Fig. 88. Arms. from his stall-plate, of Richard Nevill earl of Salisbury, lord Montagu, and lord Monthermer

In 1424 Richard Nevill, son of Ralph earl of Westmorland and the lady Joan Beaufort, married Alice, daughter of Thomas earl of Salisbury, and became in right of his wife earl of Salisbury, lord Montagu, and lord Monthermer. He accordingly quartered with his own arms, which were 'gules a silver saltire and a label of Beaufort,' those of Montagu quartering Monthermer (Fig. 88). His brother William married about 1426 Joan, daughter and heir of Thomas lord Fauconberg, whom he succeeded in the title, and quartered his arms with his own. One other interesting example in connexion with a dignity is furnished by the stall-plate of Thomas lord Stanley (ob. 1458-9), who quarters with his own quartered arms those of the kingdom of Man, of which island he was lord.

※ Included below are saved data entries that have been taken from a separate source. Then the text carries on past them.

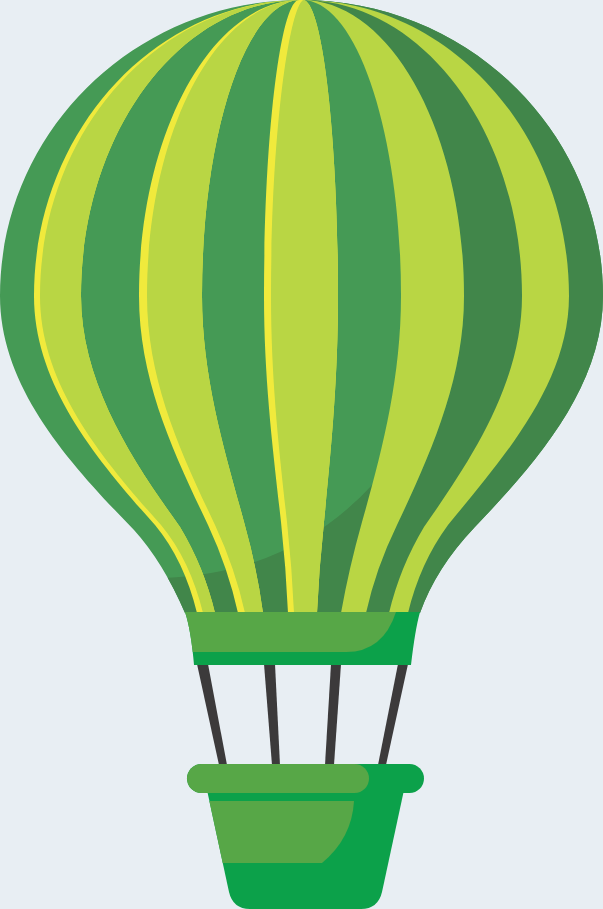
<!DOCTYPE html>
<html lang="en">
<head>
<meta charset="utf-8">
<title>Hot air balloon</title>
<style>
:root {
  --sky: #e8eef3;
  --green: #459a55;
  --green-shade: #41864a;
  --lime: #b9d644;
  --yellow: #f0ea3c;
  --leaf: #57a747;
  --emerald: #0ca14a;
  --rope: #3c3a3b;
}
html, body { margin: 0; background: var(--sky); overflow: hidden; }
svg { display: block; width: 603px; height: 909px; }
.green { fill: var(--green); }
.shade { fill: var(--green-shade); }
.lime { fill: var(--lime); }
.yellow { fill: var(--yellow); }
.leaf { fill: var(--leaf); }
.emerald { fill: var(--emerald); }
.ropes { fill: var(--rope); }
</style>
</head>
<body>
<svg viewBox="0 0 603 909" role="img" aria-label="Green striped hot air balloon with a basket">
  <defs>
    <clipPath id="envelope-shape">
      <path d="M301 0C135 0 0 132 0 296C0 388 70 464 134 530Q163 562 185 613H420Q436 568 474 528C535 464 603 388 603 296C603 132 468 0 301 0Z"/>
    </clipPath>
    <clipPath id="collar-shape">
      <path d="M185 612H420Q415 630 411 665H194Q191 630 185 612Z"/>
    </clipPath>
    <clipPath id="basket-shape">
      <path d="M207 790H404L382 892Q378 909 361 909H250Q233 909 229 892Z"/>
    </clipPath>
  </defs>

  <g id="envelope" clip-path="url(#envelope-shape)">
    <rect class="green" width="603" height="613"/>
    <path class="shade" d="M301 0C391 0 464 133 464 296C464 380 430 455 397 525Q376 568 366 613H603V0Z"/>
    <path class="shade" d="M160 578Q290 575 374 483L400 480V613H160Z"/>

    <g id="stripes">
      <path class="yellow" d="M301 0C154 0 34 133 34 296C34 385 97 460 155 525Q184 560 197 613H215Q204 567 180 527C135 464 81 385 81 296C81 133 180 0 301 0Z"/>
      <path class="lime" d="M301 0C157 0 40 133 40 296C40 385 103 460 161 525Q190 560 203 613H215Q204 567 180 527C135 464 81 385 81 296C81 133 180 0 301 0Z"/>
      <path class="yellow" d="M301 0C212 0 139 133 139 296C139 382 175 455 208 525Q228 568 238 613H263Q257 568 244 522C226 455 202 380 202 296C202 133 246 0 301 0Z"/>
      <path class="lime" d="M301 0C216 0 147 133 147 296C147 382 182 455 215 525Q235 568 245 613H263Q257 568 244 522C226 455 202 380 202 296C202 133 246 0 301 0Z"/>
      <path class="yellow" d="M299 0C281 0 264 133 264 296C264 380 273 450 281 522Q286 568 288 613H317Q319 568 324 522C331 450 338 380 338 296C338 133 322 0 303 0Z"/>
      <path class="lime" d="M303 0C289 10 271 133 271 296C271 380 279 450 287 522Q292 568 294 613H317Q319 568 324 522C331 450 338 380 338 296C338 133 322 0 303 0Z"/>
      <path class="lime" d="M302 0C357 0 401 133 401 296C401 380 381 455 362 522Q349 568 341 613H366Q376 568 397 525C430 455 464 380 464 296C464 133 391 0 302 0Z"/>
      <path class="lime" d="M302 0C423 0 522 133 522 296C522 385 468 464 424 527Q400 567 389 613H408Q420 563 448 525C501 460 569 385 569 296C569 133 449 0 302 0Z"/>
    </g>
  </g>

  <g id="ropes" class="ropes">
    <polygon points="197,664 208,664 227,765 219,765"/>
    <polygon points="264,664 275,664 280,765 272,765"/>
    <polygon points="331,664 341,664 334,765 325,765"/>
    <polygon points="398,664 408,664 386,765 378,765"/>
  </g>

  <g id="collar" clip-path="url(#collar-shape)">
    <rect class="emerald" x="180" y="612" width="245" height="53"/>
    <path class="leaf" d="M180 612H396Q383 652 346 652H180Z"/>
  </g>

  <g id="basket">
    <g clip-path="url(#basket-shape)">
      <rect class="emerald" x="200" y="780" width="210" height="129"/>
      <path class="leaf" d="M200 801H354Q352 838 322 863H200Z"/>
    </g>
    <rect class="emerald" x="187" y="764" width="237" height="29" rx="14.5"/>
    <rect class="leaf" x="187" y="764" width="182" height="29" rx="14.5"/>
  </g>
</svg>
</body>
</html>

The stall-plates also afford instances of arms quartered through succession to estates, Thus Sir William Arundel (ob. 1400) quarters with his paternal arms those of his mother, daughter and co-heir of John lord Maltravers (Fig. 89), and William lord Willoughby ( ob . 1409) those of his grandmother, who was daughter and co-heir of Robert Ufford earl of

Fig. 89. Arms of Sir William Arundel, K.G., from his stall-plate

Fig. 90. Arms of William lord Willoughby, K.G., from his stall-plate

Suffolk (Fig. 90). Sir John Grey of Ruthin, as an eldest son, differences with a silver label the arms of his father, Rainald lord Grey of Ruthin, who in 1391 became lord Hastings on the death of his relative John Hastings earl of Pembroke, and quartered with his own arms of Grey those of Hastings quartering Valence (Fig. 91). A similar example is afforded by the plate of Sir John Astley, who differences with an ermine label the arms of his father Sir Thomas Astley, quartered with those of his mother, daughter and heir of Sir Robert Harcourt (Fig. 92).

Fig. 91. Arms of Sir John Grey of Ruthin, K.G., from his stall-plate

Fig. 92. Arms of Sir John Astley, K.G., from his stall-plate

Another way of marshalling arms by a man who has married an heiress is by superposing the lady's arms in a smaller shield upon the middle of his own shield. Such superposed shield is now called 'a scutcheon of pretence.' A good early example is afforded by the seal of Richard Beanchamp earl of Warwick, who bears upon his quartered shield of Beauchamp and Newburgh a small quartered shield of Clare and Despenser for his second wife (m. 1423), Isabel, daughter of Richard lord Despenser and earl of Gloucester, and widow of Richard earl of Worcester (Fig. 93). The seal of John Tiptoft, engraved probably on his creation as earl of Worcester in 1449, gives another instance (Fig. 94). It shows the quarters of Tiptoft and Powis (the earl's mother) with a superposed shield of the arms (1, Montagu; 2 and 3, Monthermer;4, Nevill with a label) of his first wife Cecily, daughter of Richard Nevill earl of Salisbury, and widow of Henry duke of Warwick.

Fig. 93. Arms of Richard Beauchamp earl of Warwick, with a scutcheon of pretence of the arms of Clare and Despenser

It has ever been lawful for a man to impale his arms with those attaching to any office or dignity he may hold. Bishops, for instance, have impaled their arms with those of their cathedral church or see since at least the end of the fourteenth century, and abbots and priors were wont to do the same as regards the arms of their abbey or priory. Deans of secular churches, heads of colleges, the Regius professors at

Fig. 94. Seal of John Tiptoft earl of Worcester, 1449
(From Hope's Stall-plates of the Knights of the Garter)

Cambridge (since 1590), and the kings-of-arms, have also had and have the same privilege. It is not, however, regular for a man to combine with such official arms those of his wife, and if he be a knight of an Order like the Garter, he must not encircle with the Garter or Collar of any Order an impaled shield, but only his own arms. Should a man who is a widower marry again, he may cease to marshal the arms of his first wife; but he may also, should he will, continue to bear them, with those of his second wife, impaled with his own. The same rule holds as to the arms of a twice or more times married lady.